(Mike Williams) #23

I was a “hater” of sardines for the longest time. Now I love them. They are my go to protein booster. lol

(KetoQ) #24

I eat sardines several times a week. To me, they are a “superfood.” High in omega 3, vitamin D and protein, among others. Excellent for heart health, and a very keto friendly food.

Be careful when you buy them, make sure to get them with packed with olive oil and not soy oil.

When I eat them, I make sure to also eat all the oil as well as bones. The bones have lots of good minerals, are soft and should not get caught in your throat. Its not like dealing with bones from a trout. That said, most tins I buy have the bones removed.

I add lemon, onions, dijon or stoneground mustard, salt and pepper to them. I also eat them with avocados. In fact, you can also mash them together.

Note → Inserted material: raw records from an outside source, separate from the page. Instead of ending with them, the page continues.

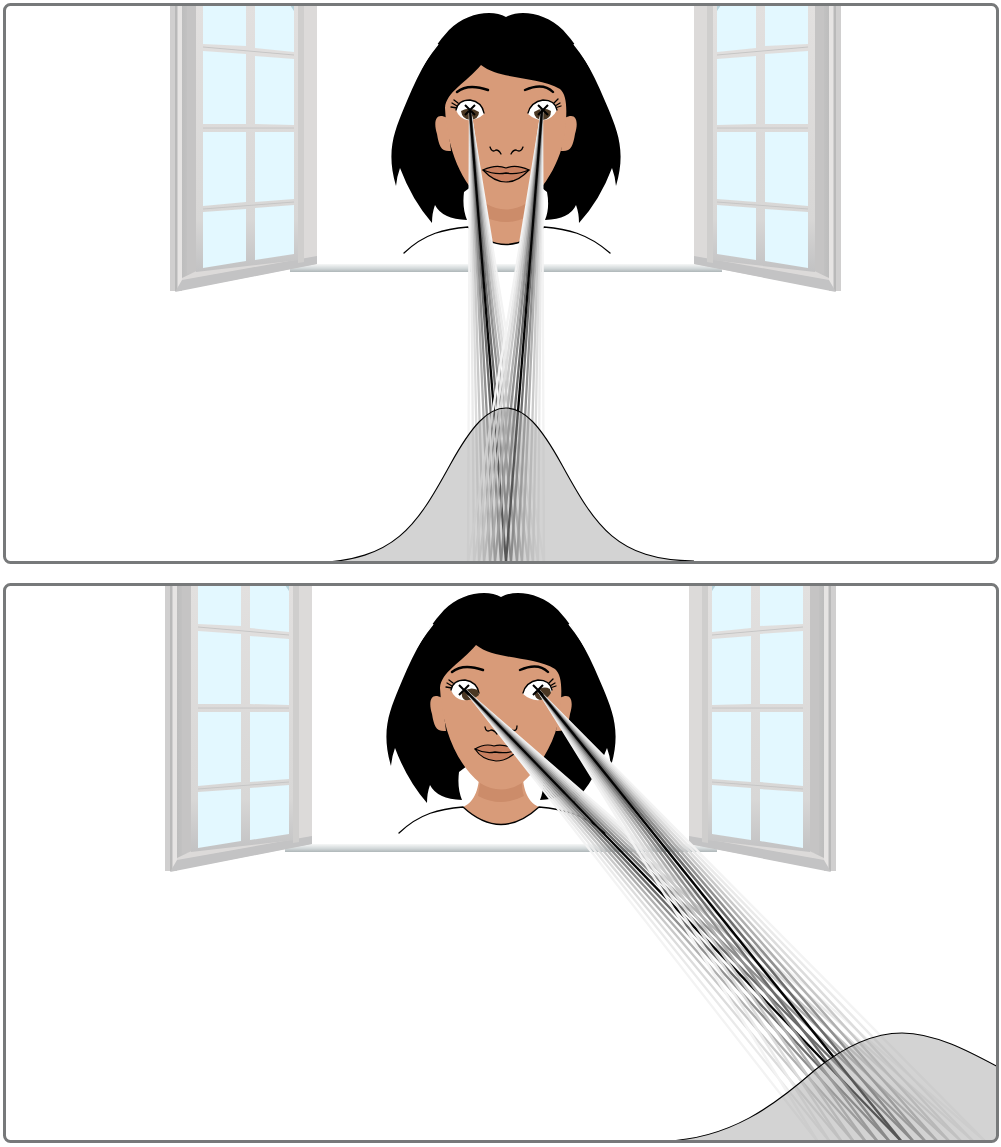
<!DOCTYPE html>
<html lang="en">
<head>
<meta charset="utf-8">
<title>Gaze direction and spread</title>
<style>
:root{--paper:#fff;--border:#77797a;--skin:#d89b79;--skin-shade:#cc8c6a;--lip:#c98060;--ink:#000;--iris:#4a3723;--glass:#e3f8ff;--bell:#a8a8a8}
html,body{margin:0;background:var(--paper);overflow:hidden}
svg{display:block;width:1001px;height:1147px}
.panel{fill:var(--paper)}
.border{fill:none;stroke:var(--border);stroke-width:3}
.hair{fill:var(--ink)}
.skin{fill:var(--skin)}
.shade{fill:var(--skin-shade)}
.line{fill:none;stroke:var(--ink);stroke-width:1.3;stroke-linecap:round}
.brow{fill:none;stroke:var(--ink);stroke-width:2.4;stroke-linecap:round}
.lip{fill:var(--lip);stroke:var(--ink);stroke-width:1.2;stroke-linejoin:round}
.iris{fill:var(--iris)}
.white{fill:#fff}
.shine{fill:none;stroke:#fff;stroke-width:1.6}
.mark{fill:none;stroke:var(--ink);stroke-width:2}
.glass{fill:var(--glass)}
.rays path{fill:none;stroke-width:2.3}
.r0{stroke:#050505}.r1{stroke:#6c6c6c}.r2{stroke:#909090}.r3{stroke:#b0b0b0}.r4{stroke:#c9c9c9}.r5{stroke:#dcdcdc}.r6{stroke:#eaeaea}.r7{stroke:#f3f3f3}
.bell{fill:var(--bell);fill-opacity:.5}
.bell-line{fill:none;stroke:var(--ink);stroke-width:1.1}
</style>
</head>
<body>
<svg viewBox="0 0 1001 1147" role="img" aria-label="Two panels: a woman at an open window looking straight ahead, then to the side, with rays from her eyes ending under a bell curve">
<defs>
<linearGradient id="sash" x1="0" x2="0" y1="0" y2="1">
<stop offset="0" stop-color="#e2e0df"/><stop offset=".8" stop-color="#d8d7d6"/><stop offset="1" stop-color="#c2c2c3"/>
</linearGradient>
<linearGradient id="sash-side" x1="0" x2="1" y1="0" y2="0">
<stop offset="0" stop-color="#bdbdbd"/><stop offset=".6" stop-color="#c9c8c8"/><stop offset="1" stop-color="#d6d5d4"/>
</linearGradient>
<linearGradient id="sill-tone" x1="0" x2="0" y1="0" y2="1">
<stop offset="0" stop-color="#f6f7f7"/><stop offset=".55" stop-color="#d3d9da"/><stop offset="1" stop-color="#aeb6b8"/>
</linearGradient>
<clipPath id="front-clip"><rect x="5" y="5" width="992" height="558" rx="5"/></clipPath>
<clipPath id="side-clip"><rect x="5" y="585" width="992" height="557" rx="5"/></clipPath>

<g id="shutter">
<polygon fill="#dcdad9" points="181,5 317,5 317,264 181,290"/>
<polygon fill="#d0cfcf" points="170,5 182,5 182,291 170,291"/>
<polygon fill="#b9b9b9" points="175,5 177,5 177,291 175,291"/>
<polygon fill="#e6e4e3" points="178,5 182,5 182,290 178,291"/>
<polygon fill="url(#sash-side)" points="182,5 203,5 203,268 182,278"/>
<polygon fill="#c3c3c4" points="182,280 317,256 317,264 175,292"/>
<polygon fill="url(#sash)" points="196,5 300,5 300,260 196,272"/>
<polygon fill="#c5c4c4" points="187,5 196,5 196,271 187,274"/>
<polygon fill="#cfcecd" points="298,5 304,5 304,262 298,263"/>
<g class="glass">
<polygon points="203,5 246,5 246,46 203,44"/><polygon points="255,5 294,5 294,52 255,48"/>
<polygon points="203,51 246,54 246,124 203,124"/><polygon points="255,56 294,59 294,125 255,124"/>
<polygon points="203,132 246,132 246,202 203,206"/><polygon points="255,132 294,132 294,199 255,202"/>
<polygon points="203,212 246,209 246,261 203,268"/><polygon points="255,208 294,205 294,254 255,260"/>
</g>
<path d="M203 47L294 55M203 128H294M203 209L294 202" fill="none" stroke="#c6c6c6"/>
<polygon fill="#b8d4dc" points="290,5 294,5 294,11"/>
</g>

<g id="window">
<rect x="290" y="264" width="432" height="8" fill="url(#sill-tone)"/>
<use href="#shutter"/>
<use href="#shutter" transform="translate(1011) scale(-1 1)"/>
</g>

<g id="head">
<path class="hair" d="M506 17C492 9 466 13 449 30C428 52 414 84 404 108C394 132 386 152 396 186Q397 176 400 168Q412 200 432 223Q432 213 435 205Q442 219 467 220Q462 208 464 192L480 180H532L547 192Q550 208 545 220Q570 219 576 205Q579 213 579 223Q600 200 612 168Q615 176 616 186C626 152 618 132 608 108C598 84 584 52 563 30C546 13 520 9 506 17Z"/>
<path class="shine" d="M395 121C403 98 420 66 438 44M616 121C608 98 592 66 574 44"/>
<path class="skin" d="M447 118C436 112 433 121 437 134C439 146 441 152 451 151ZM565 118C576 112 579 121 575 134C573 146 571 152 561 151Z"/>
<path class="skin" d="M485 188C484 208 481 221 468 227Q506 262 544 227C531 221 528 208 527 188Z"/>
<path class="skin" d="M445 108C446 92 466 83 481 65C500 80 538 76 560 89C566 94 567 106 566 120C566 150 550 183 527 203Q506 216 485 203C462 184 447 150 445 108Z"/>
<path class="shade" d="M485 203Q506 216 527 203Q527 211 529 216Q506 228 483 216Z"/>
<path class="line" d="M468 227Q506 262 544 227M404 253C425 233 445 229 468 227M544 227C567 229 587 233 610 253"/>
<path class="brow" d="M457 92Q468 83 488 90M525 90Q543 82 553 92"/>
<path class="line" d="M457 106L452 103M458 103L454 100M555 106L560 103M554 103L558 99M457 108L451 107M555 108L561 106"/>
<path class="white" d="M456 110Q458 100 470 100Q482 102 484 114Q476 121 467 120Q459 118 456 110ZM557 110Q555 100 543 100Q531 102 528 114Q536 121 545 120Q553 118 557 110Z"/>
<path class="line" d="M456 110Q458 100 470 100Q482 102 484 113M557 110Q555 100 543 100Q531 102 528 113"/>
</g>

<path id="cross" class="mark" d="M-5 -5L5 5M5 -5L-5 5"/>

<g id="front-rays" class="rays">
<path class="r7" d="M468 562L470 110L544 562"/>
<path class="r6" d="M474 562L470 110L538 562"/>
<path class="r5" d="M479 562L470 110L533 562"/>
<path class="r4" d="M484 562L470 110L528 562"/>
<path class="r3" d="M490 562L470 110L522 562"/>
<path class="r2" d="M495 562L470 110L517 562"/>
<path class="r1" d="M501 562L470 110L511 562"/>
<path class="r0" d="M470 110L506 562"/>
</g>

<g id="side-rays" class="rays">
<path class="r7" d="M818 1142L465 690L986 1142"/>
<path class="r6" d="M830 1142L465 690L974 1142"/>
<path class="r5" d="M842 1142L465 690L962 1142"/>
<path class="r4" d="M854 1142L465 690L950 1142"/>
<path class="r3" d="M866 1142L465 690L938 1142"/>
<path class="r2" d="M878 1142L465 690L926 1142"/>
<path class="r1" d="M890 1142L465 690L914 1142"/>
<path class="r0" d="M465 690L902 1142"/>
</g>
</defs>

<rect class="panel" width="1001" height="1147"/>

<g id="looking-ahead">
<g clip-path="url(#front-clip)">
<use href="#window"/>
<use href="#head"/>
<path class="iris" d="M461 111Q470 106 479 112Q479 119 470 120Q462 119 461 111ZM534 112Q543 106 551 111Q551 119 543 120Q534 119 534 112Z"/>
<path class="line" d="M490 147Q492 153 496 150Q499 150 501 154M511 154Q513 150 516 150Q521 153 523 147"/>
<path class="lip" d="M483 170Q496 164 506 168Q516 164 529 170Q518 182 506 182Q494 182 483 170Z"/>
<path class="line" d="M483 170Q495 175 506 173Q517 175 529 170"/>
<use href="#front-rays"/>
<use href="#front-rays" transform="translate(1012) scale(-1 1)"/>
<use href="#cross" x="470" y="110"/>
<use href="#cross" x="543" y="110"/>
<path class="bell" d="M314 563C395 560 416 527 450 465C472 425 488 408 506 408C524 408 540 425 562 465C596 527 617 560 694 561V563Z"/>
<path class="bell-line" d="M314 563C395 560 416 527 450 465C472 425 488 408 506 408C524 408 540 425 562 465C596 527 617 560 694 561"/>
</g>
<rect class="border" x="4.5" y="4.5" width="993" height="558" rx="6"/>
</g>

<g id="looking-aside">
<g clip-path="url(#side-clip)">
<use href="#window" x="-5" y="580"/>
<use href="#head" x="-5" y="580"/>
<path class="iris" d="M462 692Q470 686 478 690L479 695Q472 701 465 700Q461 698 462 692ZM535 692Q543 685 550 689L551 693Q547 700 540 700Q534 698 535 692Z"/>
<path class="line" d="M485 727Q486 733 491 730Q494 730 497 734M507 734Q509 730 512 730Q517 732 517 726"/>
<path class="lip" d="M475 749Q485 743 494 746Q503 743 518 750Q508 761 496 761Q482 760 475 749Z"/>
<path class="line" d="M475 749Q485 754 495 752Q507 754 518 750"/>
<use href="#side-rays"/>
<use href="#side-rays" transform="matrix(1 0 -.1615 1 184.4 0)"/>
<use href="#cross" x="464" y="690"/>
<use href="#cross" x="538" y="690"/>
<path class="bell" d="M665 1141C730 1139 775 1105 815 1070C850 1042 880 1033 902 1033C935 1033 970 1052 998 1067V1142H665Z"/>
<path class="bell-line" d="M665 1141C730 1139 775 1105 815 1070C850 1042 880 1033 902 1033C935 1033 970 1052 998 1067"/>
</g>
<rect class="border" x="4.5" y="584.5" width="993" height="557" rx="6"/>
</g>
</svg>
</body>
</html>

Thanks for that link.

(Norma Laming) #26

Eat the bones! They’re soft after they’ve been canned and contain good nutrients

(Doug) #27

Sardines in olive oil, in hot sauce, in mustard sauce - all good and you don’t even notice the bones.


I stock up on Sardines when they go on sale. I have always enjoyed them immensely.


I have never eaten sardines. I checked Amazon and they have the Season brand packed in olive oil - 12 pack of 4.375 oz/ea for $18.19, and the Wild Planet brand packed in olive oil - 12 pack of 4.4 oz/ea for $29.99. I went w/ the Season brand because they were less expensive; 1-click shopping!! :wink:

(Mike Williams) #30

I have to confess that I am now a “sardines eating” convert!! Sardines in hot sauce are my favorites. Aldi’s has them at a really good price. That is where I mostly stock up on them.

(CharleyD) #31

I’ve also tried the canned fish this year for the first time. Kippered herring, mackerel, sardines, etc.

I make a dressing with Duke’s mayo and sriracha or Cholula sauce over a pile of the fish chunks.

(Doug) #32

Oh Yeah Baby. :slightly_smiling_face:

(CharleyD) #33

I had no clue what to expect, so it ended up being pleasant!

(KCKO, KCFO) #34

Scrambled up with eggs and Cholula sauce on top is my idea of a breakfast of champions.